Task statement: Output the records exactly, with no line skipped.

[Collected data]
- Opening Delimiter -

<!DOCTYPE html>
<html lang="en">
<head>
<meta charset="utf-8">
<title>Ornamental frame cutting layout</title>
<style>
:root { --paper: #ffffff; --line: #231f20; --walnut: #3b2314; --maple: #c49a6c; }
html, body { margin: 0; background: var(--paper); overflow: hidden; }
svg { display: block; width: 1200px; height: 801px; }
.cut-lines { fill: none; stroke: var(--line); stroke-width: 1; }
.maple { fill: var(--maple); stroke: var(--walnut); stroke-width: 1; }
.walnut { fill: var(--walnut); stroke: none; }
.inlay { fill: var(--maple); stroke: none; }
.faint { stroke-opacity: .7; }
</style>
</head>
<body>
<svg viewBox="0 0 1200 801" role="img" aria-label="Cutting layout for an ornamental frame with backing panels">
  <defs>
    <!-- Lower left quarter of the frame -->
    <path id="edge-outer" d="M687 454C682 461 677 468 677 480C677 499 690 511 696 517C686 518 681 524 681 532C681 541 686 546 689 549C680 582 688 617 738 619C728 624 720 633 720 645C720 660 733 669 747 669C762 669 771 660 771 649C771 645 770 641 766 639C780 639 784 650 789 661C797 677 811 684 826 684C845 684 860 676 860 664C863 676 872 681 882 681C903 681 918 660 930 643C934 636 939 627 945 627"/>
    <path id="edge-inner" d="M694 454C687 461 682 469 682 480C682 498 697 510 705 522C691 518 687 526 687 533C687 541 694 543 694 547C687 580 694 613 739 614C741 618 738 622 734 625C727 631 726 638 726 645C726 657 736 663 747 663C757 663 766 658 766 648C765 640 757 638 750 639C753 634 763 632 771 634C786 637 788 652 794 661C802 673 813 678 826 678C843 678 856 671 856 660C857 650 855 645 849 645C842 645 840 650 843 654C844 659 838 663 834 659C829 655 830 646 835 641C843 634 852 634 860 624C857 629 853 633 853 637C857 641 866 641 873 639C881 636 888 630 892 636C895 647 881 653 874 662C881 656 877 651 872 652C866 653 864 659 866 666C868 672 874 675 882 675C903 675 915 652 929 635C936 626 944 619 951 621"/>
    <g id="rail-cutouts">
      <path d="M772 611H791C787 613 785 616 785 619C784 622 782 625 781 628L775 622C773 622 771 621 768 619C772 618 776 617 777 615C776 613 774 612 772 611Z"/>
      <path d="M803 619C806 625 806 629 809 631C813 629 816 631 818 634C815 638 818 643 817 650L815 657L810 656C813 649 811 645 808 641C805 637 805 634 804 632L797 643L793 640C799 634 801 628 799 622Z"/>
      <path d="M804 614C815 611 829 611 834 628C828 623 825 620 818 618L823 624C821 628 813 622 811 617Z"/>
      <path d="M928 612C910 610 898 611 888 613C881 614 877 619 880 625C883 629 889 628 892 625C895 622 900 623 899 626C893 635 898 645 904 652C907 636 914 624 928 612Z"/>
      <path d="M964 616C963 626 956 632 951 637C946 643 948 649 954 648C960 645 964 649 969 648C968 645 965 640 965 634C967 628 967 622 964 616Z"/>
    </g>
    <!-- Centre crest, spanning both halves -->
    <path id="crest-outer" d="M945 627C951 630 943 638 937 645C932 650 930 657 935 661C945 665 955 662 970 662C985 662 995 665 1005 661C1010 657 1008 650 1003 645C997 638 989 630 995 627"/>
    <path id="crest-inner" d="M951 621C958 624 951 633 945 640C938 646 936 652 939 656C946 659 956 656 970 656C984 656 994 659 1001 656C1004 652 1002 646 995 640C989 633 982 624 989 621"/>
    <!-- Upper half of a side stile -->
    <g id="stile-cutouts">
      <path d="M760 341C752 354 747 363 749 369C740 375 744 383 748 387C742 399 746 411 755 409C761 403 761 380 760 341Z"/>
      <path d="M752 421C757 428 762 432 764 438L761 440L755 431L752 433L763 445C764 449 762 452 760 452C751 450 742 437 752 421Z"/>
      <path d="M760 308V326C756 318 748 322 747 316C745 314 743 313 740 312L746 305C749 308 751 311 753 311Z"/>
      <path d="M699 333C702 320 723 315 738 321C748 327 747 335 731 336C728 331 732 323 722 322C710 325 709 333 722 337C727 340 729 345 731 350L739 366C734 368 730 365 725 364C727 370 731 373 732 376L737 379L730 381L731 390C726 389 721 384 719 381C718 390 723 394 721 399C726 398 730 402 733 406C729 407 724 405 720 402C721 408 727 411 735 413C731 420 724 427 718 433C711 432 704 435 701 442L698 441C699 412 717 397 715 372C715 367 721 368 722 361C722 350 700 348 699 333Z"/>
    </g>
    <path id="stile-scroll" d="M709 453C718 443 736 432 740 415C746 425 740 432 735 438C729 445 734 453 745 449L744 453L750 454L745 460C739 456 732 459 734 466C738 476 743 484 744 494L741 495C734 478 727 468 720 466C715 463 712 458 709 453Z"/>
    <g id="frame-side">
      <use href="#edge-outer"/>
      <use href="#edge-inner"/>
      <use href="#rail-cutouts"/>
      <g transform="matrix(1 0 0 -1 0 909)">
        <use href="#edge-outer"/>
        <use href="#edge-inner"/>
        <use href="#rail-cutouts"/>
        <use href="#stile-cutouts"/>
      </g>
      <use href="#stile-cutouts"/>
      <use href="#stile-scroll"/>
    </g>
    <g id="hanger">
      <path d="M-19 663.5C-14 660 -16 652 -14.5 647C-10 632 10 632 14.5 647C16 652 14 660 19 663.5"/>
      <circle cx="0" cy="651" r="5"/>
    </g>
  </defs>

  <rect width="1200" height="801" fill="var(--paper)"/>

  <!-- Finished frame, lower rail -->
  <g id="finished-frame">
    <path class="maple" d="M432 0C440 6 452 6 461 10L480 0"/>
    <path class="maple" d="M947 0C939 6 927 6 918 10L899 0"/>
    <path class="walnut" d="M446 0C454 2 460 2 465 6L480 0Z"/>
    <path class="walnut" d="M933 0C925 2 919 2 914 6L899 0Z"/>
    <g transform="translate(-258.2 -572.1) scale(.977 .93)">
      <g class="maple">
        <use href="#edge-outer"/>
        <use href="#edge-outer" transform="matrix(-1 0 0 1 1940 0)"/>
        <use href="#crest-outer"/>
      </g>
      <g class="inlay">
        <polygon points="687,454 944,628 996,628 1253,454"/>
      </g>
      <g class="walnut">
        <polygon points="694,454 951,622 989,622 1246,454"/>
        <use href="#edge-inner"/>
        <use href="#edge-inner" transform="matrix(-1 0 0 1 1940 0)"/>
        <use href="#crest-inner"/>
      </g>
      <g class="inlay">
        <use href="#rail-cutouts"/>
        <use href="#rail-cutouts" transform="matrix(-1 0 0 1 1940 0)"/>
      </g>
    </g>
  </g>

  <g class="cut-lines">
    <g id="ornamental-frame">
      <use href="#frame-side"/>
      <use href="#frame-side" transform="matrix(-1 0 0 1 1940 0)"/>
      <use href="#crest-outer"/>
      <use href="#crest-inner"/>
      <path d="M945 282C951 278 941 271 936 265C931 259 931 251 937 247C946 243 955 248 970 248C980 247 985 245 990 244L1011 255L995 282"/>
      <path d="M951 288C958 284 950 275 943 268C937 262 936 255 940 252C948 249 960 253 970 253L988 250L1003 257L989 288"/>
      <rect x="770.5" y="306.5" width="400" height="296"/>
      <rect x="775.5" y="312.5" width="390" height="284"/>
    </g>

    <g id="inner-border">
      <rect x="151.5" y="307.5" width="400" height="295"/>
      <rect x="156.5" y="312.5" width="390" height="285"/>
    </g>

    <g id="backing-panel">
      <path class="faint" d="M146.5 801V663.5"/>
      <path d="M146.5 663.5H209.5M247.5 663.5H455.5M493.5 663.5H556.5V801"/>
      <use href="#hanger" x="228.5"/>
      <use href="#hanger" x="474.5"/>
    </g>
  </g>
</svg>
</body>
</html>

- Closing Delimiter -

Reply to the task:
<!DOCTYPE html>
<html lang="en">
<head>
<meta charset="utf-8">
<title>Ornamental frame cutting layout</title>
<style>
:root { --paper: #ffffff; --line: #231f20; --walnut: #3b2314; --maple: #c49a6c; }
html, body { margin: 0; background: var(--paper); overflow: hidden; }
svg { display: block; width: 1200px; height: 801px; }
.cut-lines { fill: none; stroke: var(--line); stroke-width: 1; }
.maple { fill: var(--maple); stroke: var(--walnut); stroke-width: 1; }
.walnut { fill: var(--walnut); stroke: none; }
.inlay { fill: var(--maple); stroke: none; }
.faint { stroke-opacity: .7; }
</style>
</head>
<body>
<svg viewBox="0 0 1200 801" role="img" aria-label="Cutting layout for an ornamental frame with backing panels">
  <defs>
    <!-- Lower left quarter of the frame -->
    <path id="edge-outer" d="M687 454C682 461 677 468 677 480C677 499 690 511 696 517C686 518 681 524 681 532C681 541 686 546 689 549C680 582 688 617 738 619C728 624 720 633 720 645C720 660 733 669 747 669C762 669 771 660 771 649C771 645 770 641 766 639C780 639 784 650 789 661C797 677 811 684 826 684C845 684 860 676 860 664C863 676 872 681 882 681C903 681 918 660 930 643C934 636 939 627 945 627"/>
    <path id="edge-inner" d="M694 454C687 461 682 469 682 480C682 498 697 510 705 522C691 518 687 526 687 533C687 541 694 543 694 547C687 580 694 613 739 614C741 618 738 622 734 625C727 631 726 638 726 645C726 657 736 663 747 663C757 663 766 658 766 648C765 640 757 638 750 639C753 634 763 632 771 634C786 637 788 652 794 661C802 673 813 678 826 678C843 678 856 671 856 660C857 650 855 645 849 645C842 645 840 650 843 654C844 659 838 663 834 659C829 655 830 646 835 641C843 634 852 634 860 624C857 629 853 633 853 637C857 641 866 641 873 639C881 636 888 630 892 636C895 647 881 653 874 662C881 656 877 651 872 652C866 653 864 659 866 666C868 672 874 675 882 675C903 675 915 652 929 635C936 626 944 619 951 621"/>
    <g id="rail-cutouts">
      <path d="M772 611H791C787 613 785 616 785 619C784 622 782 625 781 628L775 622C773 622 771 621 768 619C772 618 776 617 777 615C776 613 774 612 772 611Z"/>
      <path d="M803 619C806 625 806 629 809 631C813 629 816 631 818 634C815 638 818 643 817 650L815 657L810 656C813 649 811 645 808 641C805 637 805 634 804 632L797 643L793 640C799 634 801 628 799 622Z"/>
      <path d="M804 614C815 611 829 611 834 628C828 623 825 620 818 618L823 624C821 628 813 622 811 617Z"/>
      <path d="M928 612C910 610 898 611 888 613C881 614 877 619 880 625C883 629 889 628 892 625C895 622 900 623 899 626C893 635 898 645 904 652C907 636 914 624 928 612Z"/>
      <path d="M964 616C963 626 956 632 951 637C946 643 948 649 954 648C960 645 964 649 969 648C968 645 965 640 965 634C967 628 967 622 964 616Z"/>
    </g>
    <!-- Centre crest, spanning both halves -->
    <path id="crest-outer" d="M945 627C951 630 943 638 937 645C932 650 930 657 935 661C945 665 955 662 970 662C985 662 995 665 1005 661C1010 657 1008 650 1003 645C997 638 989 630 995 627"/>
    <path id="crest-inner" d="M951 621C958 624 951 633 945 640C938 646 936 652 939 656C946 659 956 656 970 656C984 656 994 659 1001 656C1004 652 1002 646 995 640C989 633 982 624 989 621"/>
    <!-- Upper half of a side stile -->
    <g id="stile-cutouts">
      <path d="M760 341C752 354 747 363 749 369C740 375 744 383 748 387C742 399 746 411 755 409C761 403 761 380 760 341Z"/>
      <path d="M752 421C757 428 762 432 764 438L761 440L755 431L752 433L763 445C764 449 762 452 760 452C751 450 742 437 752 421Z"/>
      <path d="M760 308V326C756 318 748 322 747 316C745 314 743 313 740 312L746 305C749 308 751 311 753 311Z"/>
      <path d="M699 333C702 320 723 315 738 321C748 327 747 335 731 336C728 331 732 323 722 322C710 325 709 333 722 337C727 340 729 345 731 350L739 366C734 368 730 365 725 364C727 370 731 373 732 376L737 379L730 381L731 390C726 389 721 384 719 381C718 390 723 394 721 399C726 398 730 402 733 406C729 407 724 405 720 402C721 408 727 411 735 413C731 420 724 427 718 433C711 432 704 435 701 442L698 441C699 412 717 397 715 372C715 367 721 368 722 361C722 350 700 348 699 333Z"/>
    </g>
    <path id="stile-scroll" d="M709 453C718 443 736 432 740 415C746 425 740 432 735 438C729 445 734 453 745 449L744 453L750 454L745 460C739 456 732 459 734 466C738 476 743 484 744 494L741 495C734 478 727 468 720 466C715 463 712 458 709 453Z"/>
    <g id="frame-side">
      <use href="#edge-outer"/>
      <use href="#edge-inner"/>
      <use href="#rail-cutouts"/>
      <g transform="matrix(1 0 0 -1 0 909)">
        <use href="#edge-outer"/>
        <use href="#edge-inner"/>
        <use href="#rail-cutouts"/>
        <use href="#stile-cutouts"/>
      </g>
      <use href="#stile-cutouts"/>
      <use href="#stile-scroll"/>
    </g>
    <g id="hanger">
      <path d="M-19 663.5C-14 660 -16 652 -14.5 647C-10 632 10 632 14.5 647C16 652 14 660 19 663.5"/>
      <circle cx="0" cy="651" r="5"/>
    </g>
  </defs>

  <rect width="1200" height="801" fill="var(--paper)"/>

  <!-- Finished frame, lower rail -->
  <g id="finished-frame">
    <path class="maple" d="M432 0C440 6 452 6 461 10L480 0"/>
    <path class="maple" d="M947 0C939 6 927 6 918 10L899 0"/>
    <path class="walnut" d="M446 0C454 2 460 2 465 6L480 0Z"/>
    <path class="walnut" d="M933 0C925 2 919 2 914 6L899 0Z"/>
    <g transform="translate(-258.2 -572.1) scale(.977 .93)">
      <g class="maple">
        <use href="#edge-outer"/>
        <use href="#edge-outer" transform="matrix(-1 0 0 1 1940 0)"/>
        <use href="#crest-outer"/>
      </g>
      <g class="inlay">
        <polygon points="687,454 944,628 996,628 1253,454"/>
      </g>
      <g class="walnut">
        <polygon points="694,454 951,622 989,622 1246,454"/>
        <use href="#edge-inner"/>
        <use href="#edge-inner" transform="matrix(-1 0 0 1 1940 0)"/>
        <use href="#crest-inner"/>
      </g>
      <g class="inlay">
        <use href="#rail-cutouts"/>
        <use href="#rail-cutouts" transform="matrix(-1 0 0 1 1940 0)"/>
      </g>
    </g>
  </g>

  <g class="cut-lines">
    <g id="ornamental-frame">
      <use href="#frame-side"/>
      <use href="#frame-side" transform="matrix(-1 0 0 1 1940 0)"/>
      <use href="#crest-outer"/>
      <use href="#crest-inner"/>
      <path d="M945 282C951 278 941 271 936 265C931 259 931 251 937 247C946 243 955 248 970 248C980 247 985 245 990 244L1011 255L995 282"/>
      <path d="M951 288C958 284 950 275 943 268C937 262 936 255 940 252C948 249 960 253 970 253L988 250L1003 257L989 288"/>
      <rect x="770.5" y="306.5" width="400" height="296"/>
      <rect x="775.5" y="312.5" width="390" height="284"/>
    </g>

    <g id="inner-border">
      <rect x="151.5" y="307.5" width="400" height="295"/>
      <rect x="156.5" y="312.5" width="390" height="285"/>
    </g>

    <g id="backing-panel">
      <path class="faint" d="M146.5 801V663.5"/>
      <path d="M146.5 663.5H209.5M247.5 663.5H455.5M493.5 663.5H556.5V801"/>
      <use href="#hanger" x="228.5"/>
      <use href="#hanger" x="474.5"/>
    </g>
  </g>
</svg>
</body>
</html>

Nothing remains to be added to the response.